--- START ---

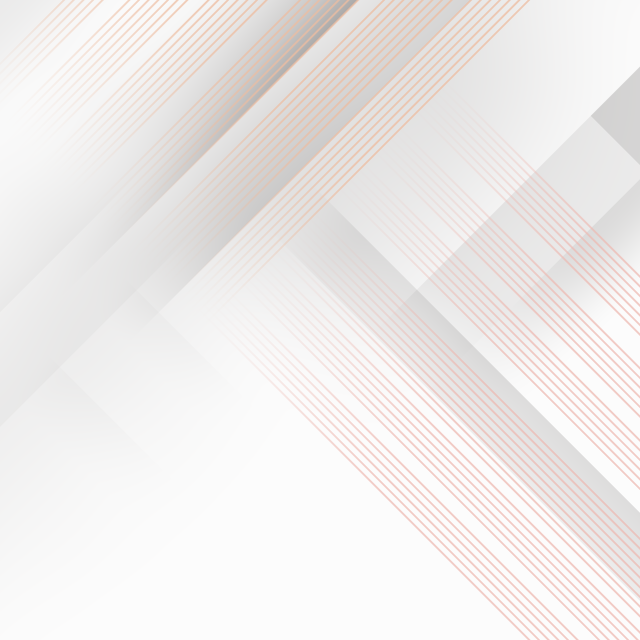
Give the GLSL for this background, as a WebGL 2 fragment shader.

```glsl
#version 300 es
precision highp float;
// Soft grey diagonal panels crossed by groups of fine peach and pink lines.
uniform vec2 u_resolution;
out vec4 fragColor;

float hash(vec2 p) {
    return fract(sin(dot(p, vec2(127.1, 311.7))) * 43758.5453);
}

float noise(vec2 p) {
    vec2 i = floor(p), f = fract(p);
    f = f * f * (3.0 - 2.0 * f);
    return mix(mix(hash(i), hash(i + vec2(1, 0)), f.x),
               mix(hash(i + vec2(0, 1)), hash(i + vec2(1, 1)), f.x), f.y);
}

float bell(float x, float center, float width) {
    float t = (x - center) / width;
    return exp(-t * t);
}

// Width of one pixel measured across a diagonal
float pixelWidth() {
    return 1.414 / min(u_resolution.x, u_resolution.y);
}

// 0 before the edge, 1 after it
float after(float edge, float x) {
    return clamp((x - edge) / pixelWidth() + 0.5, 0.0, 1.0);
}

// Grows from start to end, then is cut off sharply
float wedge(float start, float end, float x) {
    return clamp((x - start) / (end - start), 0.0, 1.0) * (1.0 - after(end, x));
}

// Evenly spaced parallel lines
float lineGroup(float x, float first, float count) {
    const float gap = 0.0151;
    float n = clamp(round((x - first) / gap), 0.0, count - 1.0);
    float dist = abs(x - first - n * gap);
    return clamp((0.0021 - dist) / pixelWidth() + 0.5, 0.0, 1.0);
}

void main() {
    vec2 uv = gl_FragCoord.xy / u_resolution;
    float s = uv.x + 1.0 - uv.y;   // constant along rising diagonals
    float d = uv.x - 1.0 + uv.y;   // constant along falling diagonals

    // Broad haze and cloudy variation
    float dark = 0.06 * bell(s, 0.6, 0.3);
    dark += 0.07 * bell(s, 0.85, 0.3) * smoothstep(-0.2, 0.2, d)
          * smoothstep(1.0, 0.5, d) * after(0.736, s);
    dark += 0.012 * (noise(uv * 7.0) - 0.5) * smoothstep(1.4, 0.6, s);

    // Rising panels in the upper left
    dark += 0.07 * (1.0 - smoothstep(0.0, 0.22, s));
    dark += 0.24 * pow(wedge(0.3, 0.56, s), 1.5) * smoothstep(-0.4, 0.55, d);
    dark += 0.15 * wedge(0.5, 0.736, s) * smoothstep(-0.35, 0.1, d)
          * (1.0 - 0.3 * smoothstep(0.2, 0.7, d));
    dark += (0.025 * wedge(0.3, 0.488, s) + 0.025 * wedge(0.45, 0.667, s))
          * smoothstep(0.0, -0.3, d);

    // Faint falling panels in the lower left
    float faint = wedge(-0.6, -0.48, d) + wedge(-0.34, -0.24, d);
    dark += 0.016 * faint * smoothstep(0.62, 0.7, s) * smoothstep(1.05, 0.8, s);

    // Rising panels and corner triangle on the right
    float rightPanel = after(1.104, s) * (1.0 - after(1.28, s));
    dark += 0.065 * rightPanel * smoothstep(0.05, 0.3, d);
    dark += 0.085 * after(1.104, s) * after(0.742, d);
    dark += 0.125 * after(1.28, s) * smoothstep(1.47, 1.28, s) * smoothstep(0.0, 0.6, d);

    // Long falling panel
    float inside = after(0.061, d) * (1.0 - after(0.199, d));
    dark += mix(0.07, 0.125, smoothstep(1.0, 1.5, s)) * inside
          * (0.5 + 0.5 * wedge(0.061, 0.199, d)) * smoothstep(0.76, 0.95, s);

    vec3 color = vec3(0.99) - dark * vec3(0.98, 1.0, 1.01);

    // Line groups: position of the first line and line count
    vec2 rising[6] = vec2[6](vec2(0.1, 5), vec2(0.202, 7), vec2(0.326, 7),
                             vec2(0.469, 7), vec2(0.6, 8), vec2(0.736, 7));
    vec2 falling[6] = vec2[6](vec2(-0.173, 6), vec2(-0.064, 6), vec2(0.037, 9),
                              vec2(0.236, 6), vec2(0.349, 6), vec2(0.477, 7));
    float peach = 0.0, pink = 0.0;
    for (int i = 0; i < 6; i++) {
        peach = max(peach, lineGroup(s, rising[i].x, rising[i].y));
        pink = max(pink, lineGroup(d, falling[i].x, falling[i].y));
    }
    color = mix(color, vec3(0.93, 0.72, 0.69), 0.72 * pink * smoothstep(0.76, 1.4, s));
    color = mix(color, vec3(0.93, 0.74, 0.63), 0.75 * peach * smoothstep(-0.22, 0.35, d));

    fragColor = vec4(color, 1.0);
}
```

--- END ---

Work required:
In how many lines of the material above does the word "count" occur? Give the number and no other text.

The completed task:
3